Debt cap: failure to make statements of allocation: outline
What happens when a group fails to make statements of allocation
If the reporting body fails to make a statement of allocation of disallowances or exemptions, TIOPA10/PT7/S284 and 296 apply. These paragraphs along with the Corporation Tax (Financing Costs and Income) Regulations 2009 (SI 2009/3173) operate to allocate the disallowances or exemptions between the relevant group companies or UK group companies.
Part 7 contains provision on how the amount allocated by default is calculated for each company, and the regulations specify the order in which the reduction is to be made.

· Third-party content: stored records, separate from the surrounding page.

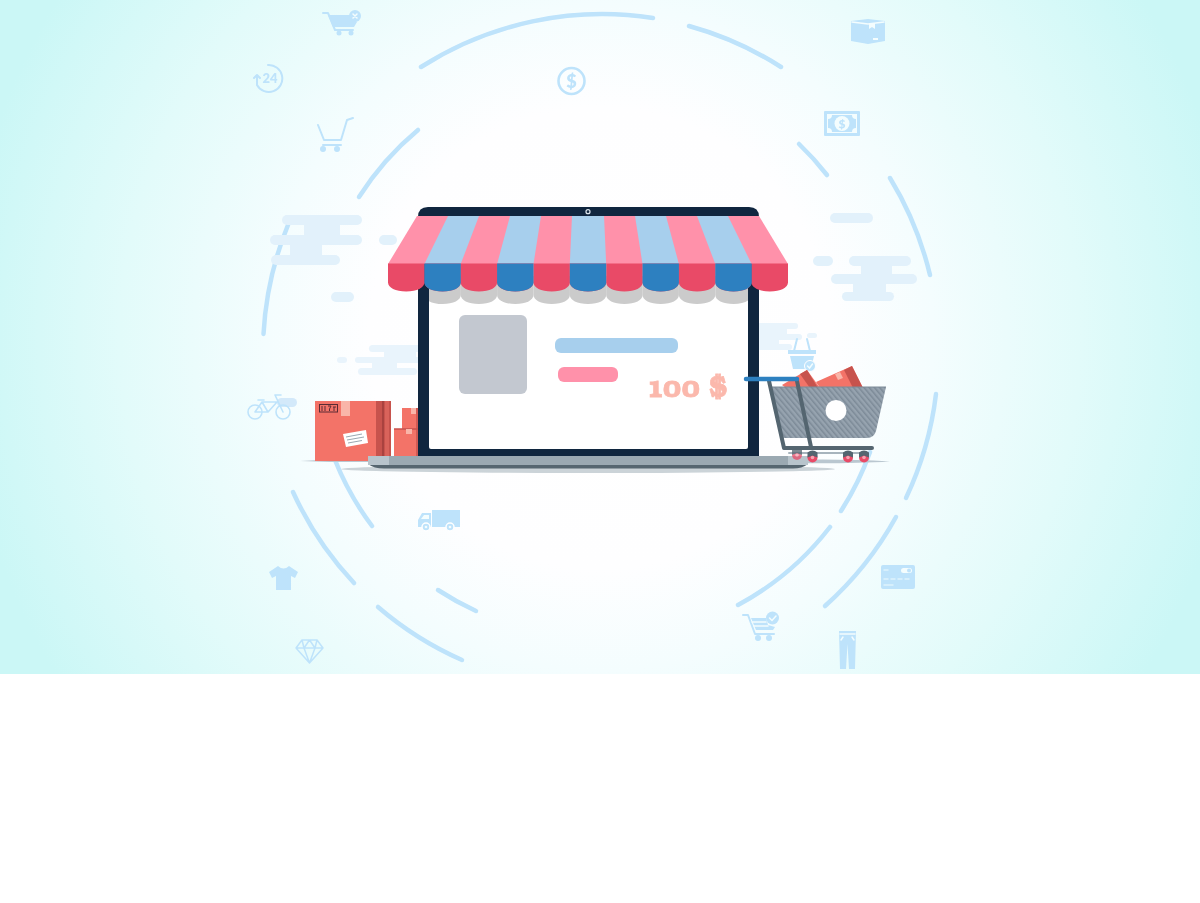
<!DOCTYPE html>
<html lang="en">
<head>
<meta charset="utf-8">
<title>Online shop</title>
<style>
:root{--line:#bee3fb;--icon:#bee3fb;--cloud:#e2f1fb;--cloud-soft:#e9f4fc;--navy:#10263f;--pink:#ff91aa;--rose:#e94a67;--sky:#a7cfed;--blue:#2d80c0;--box:#f37368;--box-dark:#c7534d;--slate:#546570;--price:#fbb8ac}
html,body{margin:0;width:1200px;height:903px;overflow:hidden;background:#fff}
svg{display:block}
.orbit{fill:none;stroke:var(--line);stroke-width:4.5;stroke-linecap:round}
.clouds{fill:var(--cloud)}
.clouds-soft{fill:var(--cloud-soft)}
.icons{fill:var(--icon)}
.outline{fill:none;stroke:var(--icon);stroke-width:2;stroke-linecap:round;stroke-linejoin:round}
.cut{fill:#f4fdfe}
.cut-line{fill:none;stroke:#f4fdfe;stroke-width:1.5;stroke-linecap:round}
.glyph{font-family:Lato,"Open Sans",sans-serif;font-weight:900;text-anchor:middle}
.price{font:700 31px "TeX Gyre Bonum","Noto Serif",serif;font-feature-settings:"onum";fill:var(--price);stroke:var(--price);stroke-width:.8}
</style>
</head>
<body>
<svg viewBox="0 0 1200 903" width="1200" height="903" role="img" aria-label="Laptop styled as a shop with an awning, parcels and a shopping cart">
<defs>
<radialGradient id="glow" gradientUnits="userSpaceOnUse" cx="600" cy="338" r="640">
<stop offset="0" stop-color="#fff"/><stop offset=".36" stop-color="#fefeff"/><stop offset=".52" stop-color="#f4fdfe"/><stop offset=".75" stop-color="#e2fbfa"/><stop offset="1" stop-color="#cbf7f6"/>
</radialGradient>
<pattern id="mesh" width="4" height="4" patternUnits="userSpaceOnUse" patternTransform="rotate(-40)">
<rect width="4" height="4" fill="#96a3af"/><rect width="1.5" height="4" fill="#7c8a97"/>
</pattern>
<path id="scallop" d="M0 0H36.4V19C36.4 24 29 28 18.2 28S0 24 0 19Z"/>
<g id="scallop-row">
<use href="#scallop" x="388"/><use href="#scallop" x="424.4"/><use href="#scallop" x="460.7"/><use href="#scallop" x="497.1"/><use href="#scallop" x="533.5"/><use href="#scallop" x="569.8"/><use href="#scallop" x="606.2"/><use href="#scallop" x="642.5"/><use href="#scallop" x="678.9"/><use href="#scallop" x="715.3"/><use href="#scallop" x="751.6"/>
</g>
<clipPath id="screen-clip"><rect x="429" y="216" width="319" height="233"/></clipPath>
<g id="wheel"><circle r="5" fill="var(--rose)"/><circle r="1.8" fill="#f5a3b1"/><path d="M-5 0V-5Q0 -9 5 -5V0L0 -2Z" fill="var(--slate)"/></g>
</defs>

<rect id="backdrop" width="1200" height="674" fill="url(#glow)"/>

<g class="orbit">
<path d="M421 67A337 337 0 0 1 653 18"/><path d="M689 26A337 337 0 0 1 781 67"/>
<path d="M359 197A289 289 0 0 1 418 130"/><path d="M799 144A289 289 0 0 1 827 175"/>
<path d="M263.500 334A337 337 0 0 1 288 225"/><path d="M890 178A337 337 0 0 1 930 275"/>
<path d="M936 394A337 337 0 0 1 906 498"/><path d="M896 517A337 337 0 0 1 825 606"/>
<path d="M354 583A337 337 0 0 1 293 492"/><path d="M462 660A337 337 0 0 1 378 607"/>
<path d="M372 526A289 289 0 0 1 335 460"/><path d="M476 611A289 289 0 0 1 438 590"/>
<path d="M870 452A289 289 0 0 1 841 511"/><path d="M830 527A289 289 0 0 1 738 605"/>
</g>

<g class="clouds">
<rect x="282" y="215" width="80" height="10" rx="5"/><rect x="304" y="224" width="36" height="12"/><rect x="270" y="235" width="92" height="10" rx="5"/><rect x="290" y="244" width="32" height="12"/><rect x="271" y="255" width="69" height="10" rx="5"/>
<rect x="379" y="235" width="18" height="10" rx="5"/><rect x="331" y="292" width="23" height="10" rx="5"/>
<rect x="830" y="213" width="43" height="10" rx="5"/><rect x="813" y="256" width="20" height="10" rx="5"/>
<rect x="849" y="256" width="62" height="10" rx="5"/><rect x="861" y="265" width="31" height="10"/><rect x="831" y="274" width="86" height="10" rx="5"/><rect x="853" y="283" width="33" height="10"/><rect x="842" y="292" width="52" height="9" rx="4.500"/>
</g>
<g class="clouds-soft">
<rect x="369" y="345" width="62" height="7" rx="3.500"/><rect x="384" y="351" width="32" height="7"/><rect x="355" y="357" width="75" height="6" rx="3"/><rect x="372" y="362" width="25" height="7"/><rect x="358" y="368" width="59" height="7" rx="3.500"/><rect x="337" y="357" width="10" height="6" rx="3"/>
<rect x="748" y="323" width="50" height="6" rx="3"/><rect x="755" y="329" width="32" height="6"/><rect x="750" y="334" width="52" height="6" rx="3"/><rect x="755" y="340" width="24" height="5"/><rect x="750" y="344" width="42" height="6" rx="3"/><rect x="807" y="333" width="10" height="5" rx="2.500"/>
</g>
<rect x="277" y="398" width="20" height="9" rx="4.500" fill="#d3e9fa"/>

<g class="icons">
<g id="cart-cancelled">
<path d="M328 15H350L357 22L354 27H333Z"/><path class="outline" d="M323 13H328L335 30H353"/><circle cx="339" cy="33" r="2.500"/><circle cx="351" cy="33" r="2.500"/><circle cx="355" cy="16" r="6"/><path class="cut-line" d="M353 14L357 18M357 14L353 18"/>
</g>
<g id="open-all-day">
<path class="outline" d="M268 65A13.500 13.500 0 1 1 257 85M257 84V75M254 78L257 75L260 78"/><text class="glyph" x="270" y="83" font-size="13">24</text>
</g>
<g id="cart-empty">
<path class="outline" stroke-width="3" d="M318 125L324 140H341L347 120L353 118M323 145H341"/><circle cx="323" cy="149" r="3"/><circle cx="337" cy="149" r="3"/>
</g>
<g id="coin">
<circle class="outline" cx="571.500" cy="81" r="13" style="stroke-width:2.600"/><text class="glyph" x="571.500" y="87.500" font-size="18">$</text>
</g>
<g id="parcel">
<path d="M851 21L868 19L885 21V41L868 44L851 41Z"/><path class="cut-line" d="M852 22L868 24L884 22" stroke-width="1"/><path class="cut" d="M869 23H875V29L872 27L869 29ZM873 38H878V40H873Z"/>
</g>
<g id="banknote">
<rect x="824" y="111" width="36" height="25" rx="1"/><rect class="cut" x="827" y="114" width="30" height="19"/><path d="M832 115H852Q852 119 856 119V128Q852 128 852 132H832Q832 128 828 128V119Q832 119 832 115Z"/><circle class="cut" cx="842" cy="123.500" r="7.500"/><text class="glyph" x="842" y="128" font-size="12">$</text>
</g>
<g id="bicycle" class="outline" style="stroke-width:1.600">
<circle cx="255" cy="412" r="7"/><circle cx="283" cy="412" r="7"/><path d="M255 412L262 402H277L268 412ZM262 402L268 412M283 412L275 395H281M258 400H264"/>
</g>
<g id="basket">
<path class="outline" d="M794 351L797 339M810 351L807 339"/><path d="M788 350H816V354H788ZM790 356H814L811 369H793Z"/><circle cx="810" cy="366" r="5.500" stroke="#fff"/><path class="cut-line" d="M807.500 366L809.500 368L812.500 364"/>
</g>
<g id="van">
<path d="M432 510H460V527H432ZM418 527V520L422 513H431V527Z"/><path class="cut" d="M421 519L424 515H429V519Z"/><g stroke="#fff" stroke-width="1.500"><circle cx="426" cy="527" r="4"/><circle cx="450" cy="527" r="4"/></g><circle class="cut" cx="426" cy="527" r="1.300"/><circle class="cut" cx="450" cy="527" r="1.300"/>
</g>
<path id="shirt" d="M278 566Q283.500 571 289 566L298 572L295 578L291 576V590H276V576L272 578L269 572Z"/>
<path id="diamond" class="outline" style="stroke-width:1.500" d="M302 640H317L323 648L309.500 663L296 648ZM296 648H323M302 640L304 648L309.500 640L315 648L317 640M304 648L309.500 663L315 648"/>
<g id="bank-card">
<rect x="881" y="565" width="34" height="24" rx="2"/><path class="cut-line" d="M884 570H888M884 579H888M891 579H895M898 579H902M905 579H909M884 585H893" stroke-width="1" opacity=".6"/><rect class="cut" x="901" y="568" width="11" height="5" rx="2.500"/><circle cx="909" cy="570.500" r="2"/>
</g>
<g id="cart-approved">
<path class="outline" d="M743 615H748L755 634H774"/><path d="M751 618H766L768 625L775 627L773 630H756Z"/><path class="cut-line" d="M752 622H766M754 626H768"/><circle cx="758" cy="638" r="3"/><circle cx="769" cy="638" r="3"/><circle cx="772.500" cy="618" r="6.500"/><path class="cut-line" d="M769.500 618L772 620.500L776 616"/>
</g>
<g id="trousers">
<path d="M839 631H856L855 669H849L847.500 644L846 669H840Z"/><path class="cut-line" d="M840 634H855M841 640L843 637M854 640L852 637" stroke-width="1"/>
</g>
</g>

<g id="shadows">
<path d="M300 461Q345 458 430 460V462H330Z" fill="#bac7d0"/><path d="M760 461Q830 458 890 461.500Q850 464 780 463Z" fill="#bac7d0"/><ellipse cx="588" cy="469" rx="247" ry="4" fill="#cbd3d8"/>
</g>

<g id="parcels">
<rect x="315" y="401" width="76" height="60" fill="var(--box)"/><path d="M376 401H385V461H376ZM389 401H391V461H389Z" fill="var(--box-dark)"/><path d="M382 401H384V461H382Z" fill="#a9423f"/><path d="M385 401H389V461H385Z" fill="#d9635b"/>
<rect x="341" y="401" width="9" height="15" fill="#f9b5a9"/>
<rect x="319.500" y="404.500" width="18" height="7.500" fill="none" stroke="#5a2b34"/><path d="M322 411V406M325 411V406M328 406H331L329.500 409V411M334 407V411M333 407H336" stroke="#5a2b34" fill="none"/>
<path d="M343 434L366 430L368 443L346 447Z" fill="#fff"/><path d="M346 437L362 434M347 440L364 437M348 443L362 440.500" stroke="#9ba8b2"/>
<path d="M402 408H420V429H402ZM394 429H420V456H394Z" fill="var(--box)"/><path d="M394 429H420M417 408V456" stroke="var(--box-dark)" stroke-width="1.500"/><path d="M411 408H416V414H411ZM406 429H412V434H406Z" fill="#f9b5a9"/>
</g>

<g id="laptop">
<path d="M418 456V217Q418 207 428 207H749Q759 207 759 217V456Z" fill="var(--navy)"/>
<circle cx="588" cy="211.700" r="2" fill="none" stroke="#dce6ee" stroke-width="1.200"/>
<rect x="429" y="216" width="319" height="233" rx="2" fill="#fff"/>
<path d="M368 464H808Q802 468.500 793 468.500H384Q374 468.500 368 464Z" fill="#566670"/>
<rect x="368" y="456" width="440" height="9" rx="1" fill="#9ba9b2"/><path d="M368 456H389V465H368ZM788 456H808V465H788Z" fill="#b8c4cc"/>
</g>

<g id="product-page">
<rect x="459" y="315" width="68" height="79" rx="6" fill="#c3c8d0"/>
<rect x="555" y="338" width="123" height="15" rx="6" fill="var(--sky)"/>
<rect x="558" y="367" width="60" height="15" rx="6" fill="var(--pink)"/>
<text class="price" x="649" y="397" textLength="78" lengthAdjust="spacingAndGlyphs">100 $</text>
</g>

<g id="awning">
<g clip-path="url(#screen-clip)"><use href="#scallop-row" y="276" fill="#cbcbcb"/></g>
<path d="M417 216H759L788 264H388Z" fill="var(--pink)"/>
<path d="M448 216H479L460.700 264H424.400ZM510 216H541L533.500 264H497.100ZM572 216H604L606.200 264H569.800ZM635 216H666L678.900 264H642.500ZM697 216H728L751.600 264H715.300Z" fill="var(--sky)"/>
<use href="#scallop-row" y="263.500" fill="var(--rose)"/>
<g fill="var(--blue)"><use href="#scallop" x="424.400" y="263.500"/><use href="#scallop" x="497.100" y="263.500"/><use href="#scallop" x="569.800" y="263.500"/><use href="#scallop" x="642.500" y="263.500"/><use href="#scallop" x="715.300" y="263.500"/></g>
</g>

<g id="shopping-cart">
<path d="M782 385L807 370L820 388H786Z" fill="var(--box)"/><path d="M800 374L807 370L818 388H810Z" fill="var(--box-dark)"/>
<path d="M816 382L852 366L863 388H820Z" fill="var(--box)"/><path d="M844 370L852 366L863 388H853Z" fill="var(--box-dark)"/><path d="M835 374L840 372L843 378L838 380Z" fill="#f9b5a9"/>
<path d="M769 387H886L876 431Q874 438 867 438H782Z" fill="url(#mesh)"/>
<path d="M769 387H886" stroke="#7c8a97"/>
<g fill="none" stroke="var(--slate)" stroke-width="4" stroke-linecap="round" stroke-linejoin="round">
<path d="M769 381L784 448H872"/><path d="M797 381L811 447"/><path d="M789 453H866" stroke="#a7b4bd" stroke-width="2"/>
</g>
<path d="M746 379H797" stroke="var(--blue)" stroke-width="4.500" stroke-linecap="round"/>
<use href="#wheel" x="797" y="455" opacity=".75"/><use href="#wheel" x="812.500" y="457.500"/><use href="#wheel" x="848" y="457.500"/><use href="#wheel" x="864" y="457.500"/>
<circle cx="836" cy="410.500" r="10.500" fill="#fff"/>
</g>
</svg>
</body>
</html>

Where no statement of allocation has been made, it is up to each member of the UK group to show the appropriate disallowance of financing expenses, or disregard of financing income, in its CTSA return. The Corporation Tax (Financing Costs and Income) Regulations 2009 contain provisions requiring the ultimate UK parent company in a group to make the necessary information available to individual companies to allow them to comply (CFM91890).
The submission of statements of allocated disallowances and exemptions, either by authorised companies or by group companies acting jointly, is mandatory - ‘default allocation’ is a last resort to enable individual companies to comply with their obligations to make correct CTSA returns. It is not an alternative to submission of a statement.
Where HMRC has reason to believe that the debt cap rules should apply, or are likely to apply, to a group, but no allocation statements are submitted for a particular period of account, and the returns of group companies do not show any default allocation, the initial approach of HMRC staff should be to request an explanation.
If there is a dispute about whether or not there is an overall disallowance (for example in a case where it appears that the tax avoidance provisions in Chapter 6 of Part 7 may apply), and the dispute is resolved in HMRC’s favour, the group should be invited to submit statements allocating the agreed disallowance, and any disregard of financing income. Where the group had previously, in good faith, formed a view that the debt cap rules did not apply, this should be regarded as coming within the circumstances where late statements of allocation may be accepted (CFM91680). HMRC staff should not insist on a default allocation being made.
Although the regulations give HMRC the power to make determinations of the tested expense amount, total disallowed amount, the total of the unrestricted reductions and the tested income amount (CFM91910), it is likely that the formal procedure will only rarely to be invoked.